About this task: Go through the data below and copy each line that includes "pixel".

Saved data entries:
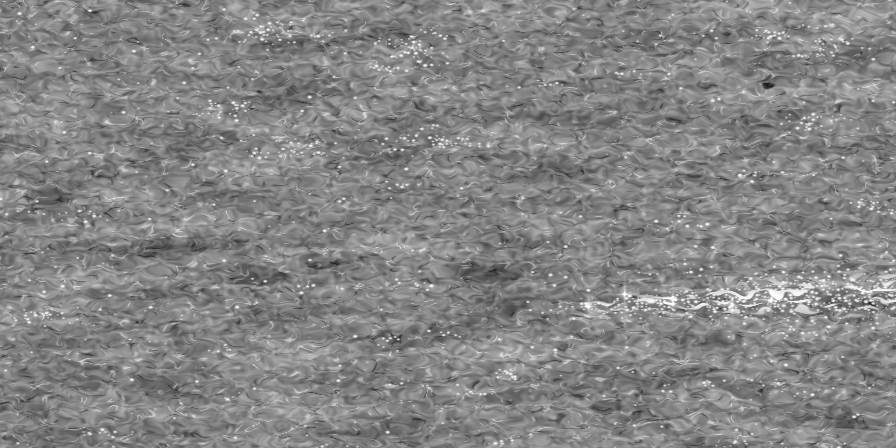
A WebGL 2 fragment shader for this texture:

```glsl
#version 300 es
precision highp float;

uniform vec2 u_resolution;
out vec4 fragColor;

vec2 hash2(vec2 p) {
    return fract(sin(vec2(dot(p, vec2(127.1, 311.7)), dot(p, vec2(269.5, 183.3)))) * 43758.5);
}

// Signed gradient noise
float noise(vec2 p) {
    vec2 i = floor(p), f = fract(p);
    vec2 u = f * f * f * (f * (f * 6.0 - 15.0) + 10.0);
    vec2 x = vec2(1.0, 0.0);
    float a = dot(hash2(i) * 2.0 - 1.0, f);
    float b = dot(hash2(i + x.xy) * 2.0 - 1.0, f - x.xy);
    float c = dot(hash2(i + x.yx) * 2.0 - 1.0, f - x.yx);
    float d = dot(hash2(i + x.xx) * 2.0 - 1.0, f - x.xx);
    return mix(mix(a, b, u.x), mix(c, d, u.x), u.y);
}

float fbm(vec2 p) {
    float sum = 0.0, amp = 0.6;
    for (int i = 0; i < 4; i++) {
        sum += amp * noise(p);
        p = p * 1.9 + 13.7;
        amp *= 0.62;
    }
    return sum;
}

// Strength of the bright glitter path on the right
float glitterPath(vec2 p) {
    float spread = mix(0.014, 0.055, smoothstep(1.2, 2.0, p.x));
    float offset = (p.y - 0.31 - 0.045 * (p.x - 1.2)) / spread;
    return exp(-offset * offset) * smoothstep(1.15, 1.4, p.x);
}

float glintDensity(vec2 p) {
    float bands = noise(p * vec2(3.2, 13.0) + 4.6) + 0.6 * noise(p * vec2(11.0, 45.0));
    return 0.012 + 0.5 * smoothstep(0.22, 0.6, bands) + 0.6 * glitterPath(p);
}

// Small bright points, one candidate per cell
float glints(vec2 p) {
    vec2 cell = vec2(0.0085, 0.0065);
    vec2 home = floor(p / cell);
    float light = 0.0;
    for (int y = -1; y <= 1; y++) {
        for (int x = -1; x <= 1; x++) {
            vec2 id = home + vec2(x, y);
            vec2 rnd = hash2(id + 31.0);
            vec2 centre = (id + 0.1 + 0.8 * hash2(id)) * cell;
            float lit = step(rnd.x, glintDensity(centre));
            float reach = length((p - centre) * vec2(0.7, 1.0));
            float radius = mix(0.0028, 0.0055, rnd.y * rnd.y);
            light = max(light, lit * mix(0.4, 1.0, rnd.y) * smoothstep(radius, 0.0005, reach));
        }
    }
    return light;
}

// Four-pointed flares along the glitter path
float flares(vec2 p) {
    float light = 0.0;
    for (int i = 0; i < 5; i++) {
        vec2 rnd = hash2(vec2(float(i), 5.0));
        vec2 centre = vec2(1.28 + 0.11 * float(i) + 0.04 * rnd.x, 0.31 + 0.035 * rnd.y);
        vec2 d = abs(p - centre);
        float size = mix(0.01, 0.02, rnd.y);
        light += exp(-d.x / 0.003 - d.y / size) + exp(-d.y / 0.003 - d.x / size);
    }
    return light;
}

// Dim oval patches and one small dark spot
float darkPatches(vec2 p) {
    float dark = 0.0;
    for (int i = 0; i < 9; i++) {
        vec2 rnd = hash2(vec2(float(i) + 2.0, 17.0));
        vec2 centre = vec2(0.22 * float(i) + 0.2 * rnd.x, mix(0.06, 0.95, rnd.y));
        vec2 d = (p - centre) / (vec2(0.075, 0.022) * mix(0.5, 1.1, rnd.x));
        dark = max(dark, 0.13 * smoothstep(1.15, 0.75, length(d)));
    }
    float spot = length((p - vec2(1.72, 0.81)) / vec2(0.019, 0.009));
    return max(dark, 0.36 * smoothstep(1.2, 0.7, spot));
}

void main() {
    vec2 p = gl_FragCoord.xy / u_resolution.y;

    // Bend the surface so that ripples curl
    vec2 bend = vec2(noise(p * vec2(20.0, 38.0)), noise(p * vec2(23.0, 40.0) + 7.3));
    vec2 w = p + bend * vec2(0.034, 0.02);

    // Broad swell, flat facets and fine ripples
    float tone = 0.514 + 0.31 * fbm(w * vec2(4.0, 17.0));
    tone += 0.075 * (smoothstep(-0.1, 0.1, noise(w * vec2(26.0, 62.0) + 3.1)) - 0.5);
    tone += 0.18 * noise(w * vec2(48.0, 92.0) + 9.4);
    tone += 0.13 * noise(w * vec2(80.0, 130.0) + 15.2);

    // Short pale crests and dark creases
    float crest = smoothstep(0.1, 0.0, abs(noise(w * vec2(32.0, 66.0) + 21.0)));
    float crease = smoothstep(0.1, 0.0, abs(noise(w * vec2(24.0, 68.0) + 47.0)));
    tone += 0.21 * crest * smoothstep(0.03, 0.3, noise(p * vec2(34.0, 60.0) + 60.0));
    tone -= 0.18 * crease * smoothstep(0.03, 0.3, noise(p * vec2(22.0, 55.0) + 80.0));
    tone -= darkPatches(w);

    // Sunlight on the surface
    float dashes = smoothstep(0.05, 0.25, noise(w * vec2(17.0, 100.0))) * glitterPath(p);
    float light = max(glints(p), dashes) + flares(p);
    tone = mix(tone, 1.0, clamp(0.95 * light, 0.0, 1.0));

    fragColor = vec4(vec3(clamp(tone, 0.0, 1.0)), 1.0);
}
```
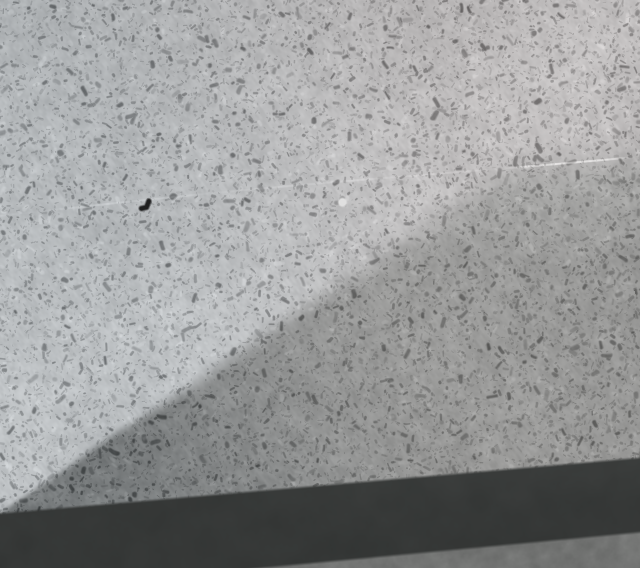
Reproduce this texture procedurally as a WebGL 2 fragment shader.

```glsl
#version 300 es
precision highp float;
// Speckled pale stone with a soft diagonal shadow above a dark slanted band.
uniform vec2 u_resolution;
out vec4 fragColor;

float hash(vec2 p) {
  vec3 q = fract(vec3(p.xyx) * 0.1031);
  q += dot(q, q.yzx + 33.33);
  return fract((q.x + q.y) * q.z);
}

float noise(vec2 p) {
  vec2 i = floor(p), f = fract(p);
  f = f * f * (3.0 - 2.0 * f);
  return mix(mix(hash(i), hash(i + vec2(1, 0)), f.x),
             mix(hash(i + vec2(0, 1)), hash(i + vec2(1, 1)), f.x), f.y);
}

float fbm(vec2 p) {
  float sum = 0.0, amp = 0.5;
  for (int i = 0; i < 4; i++) {
    sum += amp * noise(p);
    p = mat2(1.6, 1.2, -1.2, 1.6) * p + 7.3;
    amp *= 0.5;
  }
  return sum;
}

float segment(vec2 p, vec2 a, vec2 b) {
  vec2 ab = b - a;
  return length(p - a - ab * clamp(dot(p - a, ab) / dot(ab, ab), 0.0, 1.0));
}

// Randomly turned short grains, one candidate per cell.
float flecks(vec2 p, float density, float seed) {
  vec2 cell = floor(p);
  float ink = 0.0;
  for (int y = -1; y <= 1; y++)
    for (int x = -1; x <= 1; x++) {
      vec2 id = cell + vec2(x, y);
      vec2 key = id + seed;
      if (hash(key + 3.7) > density) continue;
      vec2 center = id + vec2(hash(key + 11.1), hash(key + 27.9));
      float angle = 6.2832 * hash(key + 41.3);
      float size = hash(key + 59.7);
      vec2 arm = vec2(cos(angle), sin(angle)) * mix(0.05, 0.38, size * size);
      float width = mix(0.08, 0.2, hash(key + 73.1));
      float d = segment(p, center - arm, center + arm);
      float grain = 1.0 - smoothstep(width - 0.1, width + 0.14, d);
      ink = max(ink, grain * mix(0.3, 1.0, hash(key + 87.3)));
    }
  return ink;
}

void main() {
  vec2 p = gl_FragCoord.xy / u_resolution.y;
  float pixel = 1.0 / u_resolution.y;

  // Lit stone, cool on the left and slightly warm on the upper right
  float cloud = fbm(p * 5.0) - 0.47;
  vec3 lit = mix(vec3(0.715, 0.73, 0.74), vec3(0.735, 0.725, 0.725),
                 smoothstep(0.1, 0.95, p.x + 0.3 * p.y - 0.2));
  lit -= 0.03 * smoothstep(0.7, 1.0, p.y) * (1.0 - smoothstep(0.0, 0.6, p.x));
  lit += 0.025 * exp(-30.0 * pow(p.y - 0.1 - 0.66 * p.x - 0.1, 2.0));

  // Diagonal shadow, sharp at the lower left and fading to the right
  float edge = min(0.097 + 0.665 * p.x, 0.685 + 0.1 * (p.x - 0.816));
  edge += 0.012 * (noise(p * 9.0) - 0.5) * smoothstep(0.0, 0.3, p.x);
  float soft = mix(0.008, 0.05, smoothstep(0.0, 0.9, p.x));
  float shade = 1.0 - smoothstep(-soft, soft, p.y - edge);
  float far = smoothstep(0.05, 0.9, p.x + 0.45 * (p.y - 0.2));
  vec3 dim = mix(vec3(0.475, 0.49, 0.495), vec3(0.605, 0.605, 0.6), far);
  dim += 0.05 * smoothstep(0.5, 0.72, p.y);
  vec3 color = mix(lit, dim, shade);

  // Mottling and fine brushed fibres
  color += 0.055 * cloud + 0.09 * (fbm(p * 48.0) - 0.47);
  color += 0.045 * (noise(mat2(0.8, -0.6, 0.6, 0.8) * p * vec2(230, 120)) - 0.5);

  // Three sizes of mineral grains, denser toward the top right
  vec2 warped = p + 0.004 * vec2(noise(p * 70.0), noise(p * 70.0 + 19.0));
  float rich = 0.85 + 0.3 * smoothstep(0.4, 1.5, p.x + 0.4 * p.y);
  float ink = 0.30 * flecks(warped * 55.0, 0.27 * rich, 10.0);
  ink = max(ink, 0.23 * flecks(warped * 82.0 + 5.0, 0.42 * rich, 130.0));
  ink = max(ink, 0.13 * flecks(warped * 125.0 + 9.0, 0.5, 270.0));
  color -= ink * mix(1.0, 0.8, shade);
  color += 0.06 * flecks(warped * 60.0 + 31.0, 0.2, 410.0);

  // Thin scratch, clearest at the right
  float scratch = abs(p.y - 0.62 - 0.096 * p.x - 0.004 * sin(4.0 * p.x));
  float trace = (1.0 - smoothstep(0.0005, 0.003, scratch)) * noise(vec2(p.x * 16.0, 4.0));
  color += trace * mix(0.06, 0.2, smoothstep(0.75, 0.9, p.x));

  // Dark chip and pale pit
  float chip = segment(p, vec2(0.249, 0.633), vec2(0.258, 0.635));
  chip = min(chip, segment(p, vec2(0.258, 0.635), vec2(0.262, 0.646)));
  color = mix(color, vec3(0.12), 1.0 - smoothstep(0.002, 0.007, chip));
  float pit = length(p - vec2(0.603, 0.644));
  color = mix(color, vec3(0.88), 1.0 - smoothstep(0.005, 0.01, pit));

  // Dark slanted band and the grey strip below it
  float top = p.y - 0.096 - 0.087 * p.x;
  float bottom = p.y - 0.094 * (p.x - 0.46);
  float blur = 0.002 + pixel;
  vec3 band = vec3(0.208, 0.217, 0.213) + 0.025 * (fbm(p * 25.0) - 0.47);
  band += 0.02 * smoothstep(0.2, 1.1, p.x) * smoothstep(-0.09, 0.0, top);
  color = mix(band, color, smoothstep(-blur, blur, top));
  vec3 strip = vec3(0.45, 0.455, 0.45) + 0.1 * (fbm(p * 50.0) - 0.47);
  color = mix(strip, color, smoothstep(-blur, blur, bottom));

  fragColor = vec4(clamp(color, 0.0, 1.0), 1.0);
}
```
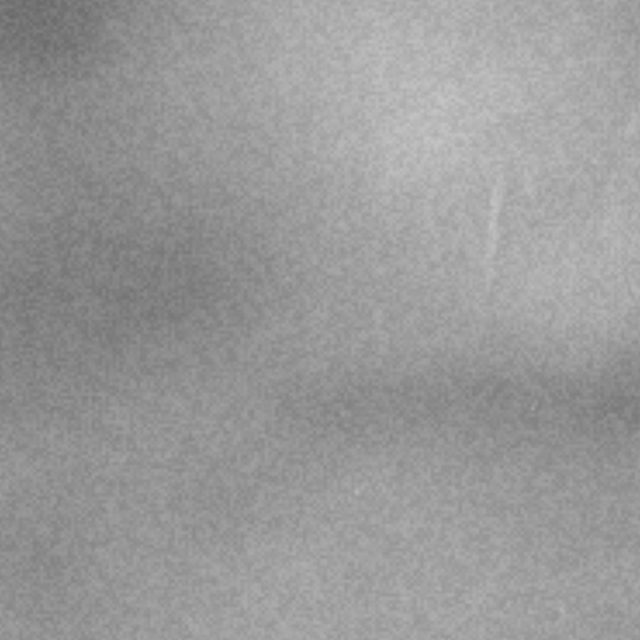
A WebGL 1 fragment shader for this texture:

```glsl
precision highp float;
// Soft grey film: broad cloudy light and shade under a fine blurred grain.
// Gaussian shades set the large tones, fractal noise breaks them up, and
// faint tapered scratches and tiny pale specks are scattered by hash.

uniform vec2 u_resolution;

const float BASE_TONE = 0.587;
const float GRAIN_CELLS = 185.0;
const int SCRATCH_COUNT = 4;
const int SPECK_COUNT = 16;

float hash(vec2 p) {
  return fract(sin(dot(p, vec2(12.9898, 78.233))) * 43758.5453);
}

vec2 hash2(float seed) {
  return vec2(hash(vec2(seed, 1.7)), hash(vec2(seed, 9.2)));
}

float valueNoise(vec2 p) {
  vec2 cell = floor(p);
  vec2 f = fract(p);
  f = f * f * (3.0 - 2.0 * f);
  float low = mix(hash(cell), hash(cell + vec2(1.0, 0.0)), f.x);
  float high = mix(hash(cell + vec2(0.0, 1.0)), hash(cell + vec2(1.0, 1.0)), f.x);
  return mix(low, high, f.y);
}

mat2 rotation(float angle) {
  float c = cos(angle);
  float s = sin(angle);
  return mat2(c, -s, s, c);
}

// Signed fractal noise, centred on zero
float cloudNoise(vec2 p) {
  float sum = 0.0;
  float weight = 0.5;
  for (int i = 0; i < 4; i++) {
    sum += weight * (valueNoise(p) - 0.5);
    p = rotation(0.6) * p * 2.03 + 7.3;
    weight *= 0.5;
  }
  return sum;
}

// Gaussian patch with its own radii and tilt
float softPatch(vec2 p, vec2 center, vec2 radii, float angle) {
  vec2 d = rotation(angle) * (p - center) / radii;
  return exp(-dot(d, d));
}

// Large areas of light and shade
float broadTone(vec2 p) {
  float tone = BASE_TONE;
  tone += 0.125 * softPatch(p, vec2(0.72, 0.82), vec2(0.38, 0.28), -0.2);
  tone += 0.065 * softPatch(p, vec2(0.95, 0.58), vec2(0.19, 0.10), 0.25);
  tone += 0.060 * softPatch(p, vec2(0.62, 0.06), vec2(0.30, 0.15), 0.0);
  tone -= 0.130 * softPatch(p, vec2(0.07, 1.00), vec2(0.17, 0.12), 0.0);
  tone -= 0.090 * softPatch(p, vec2(0.08, 0.51), vec2(0.33, 0.13), 0.3);
  tone -= 0.040 * softPatch(p, vec2(0.12, 0.76), vec2(0.22, 0.20), 0.0);
  tone -= 0.075 * softPatch(p, vec2(1.00, 0.40), vec2(0.22, 0.07), 0.15);
  tone -= 0.035 * softPatch(p, vec2(0.55, 0.35), vec2(0.25, 0.08), 0.1);
  tone -= 0.045 * softPatch(p, vec2(0.02, 0.14), vec2(0.14, 0.11), 0.0);
  return tone;
}

// Fine, slightly blurred grain in two sizes
float filmGrain(vec2 p) {
  float fine = valueNoise(p * GRAIN_CELLS) - 0.5;
  float coarse = valueNoise(rotation(0.7) * p * GRAIN_CELLS * 0.53 + 31.0) - 0.5;
  return 0.070 * fine + 0.038 * coarse;
}

// Curved stroke along y that thins and fades towards its ends
float scratch(vec2 p, vec2 center, float angle, float halfLength, float width) {
  vec2 q = rotation(angle) * (p - center);
  float t = q.y / halfLength;
  float taper = max(1.0 - t * t, 0.0);
  float offset = abs(q.x - 0.006 * t * t);
  return taper * (1.0 - smoothstep(0.2 * width, width, offset));
}

float scatteredScratches(vec2 p) {
  float sum = 0.0;
  for (int i = 0; i < SCRATCH_COUNT; i++) {
    float seed = float(i) + 3.0;
    float angle = (hash(vec2(seed, 5.1)) - 0.5) * 1.6;
    float halfLength = mix(0.035, 0.06, hash(vec2(seed, 2.3)));
    sum += scratch(p, hash2(seed), angle, halfLength, 0.011);
  }
  return sum;
}

float scatteredSpecks(vec2 p) {
  float sum = 0.0;
  for (int i = 0; i < SPECK_COUNT; i++) {
    float seed = float(i) + 40.0;
    float size = mix(0.003, 0.006, hash(vec2(seed, 4.4)));
    float strength = mix(0.3, 1.0, hash(vec2(seed, 6.6)));
    sum += strength * softPatch(p, hash2(seed), vec2(size), 0.0);
  }
  return sum;
}

void main() {
  vec2 p = gl_FragCoord.xy / u_resolution;
  vec2 warp = vec2(cloudNoise(p * 4.0), cloudNoise(p * 4.0 + 19.0));
  float tone = broadTone(p + 0.10 * warp);
  tone += 0.075 * cloudNoise(rotation(0.2) * p * vec2(5.0, 8.0) + 3.0);
  tone += filmGrain(p);
  tone += 0.055 * scratch(p, vec2(0.77, 0.65), -0.12, 0.10, 0.012);
  tone += 0.028 * scatteredScratches(p);
  tone += 0.085 * scatteredSpecks(p);
  gl_FragColor = vec4(vec3(tone), 1.0);
}
```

Solved problem:
  float pixel = 1.0 / u_resolution.y;
  float blur = 0.002 + pixel;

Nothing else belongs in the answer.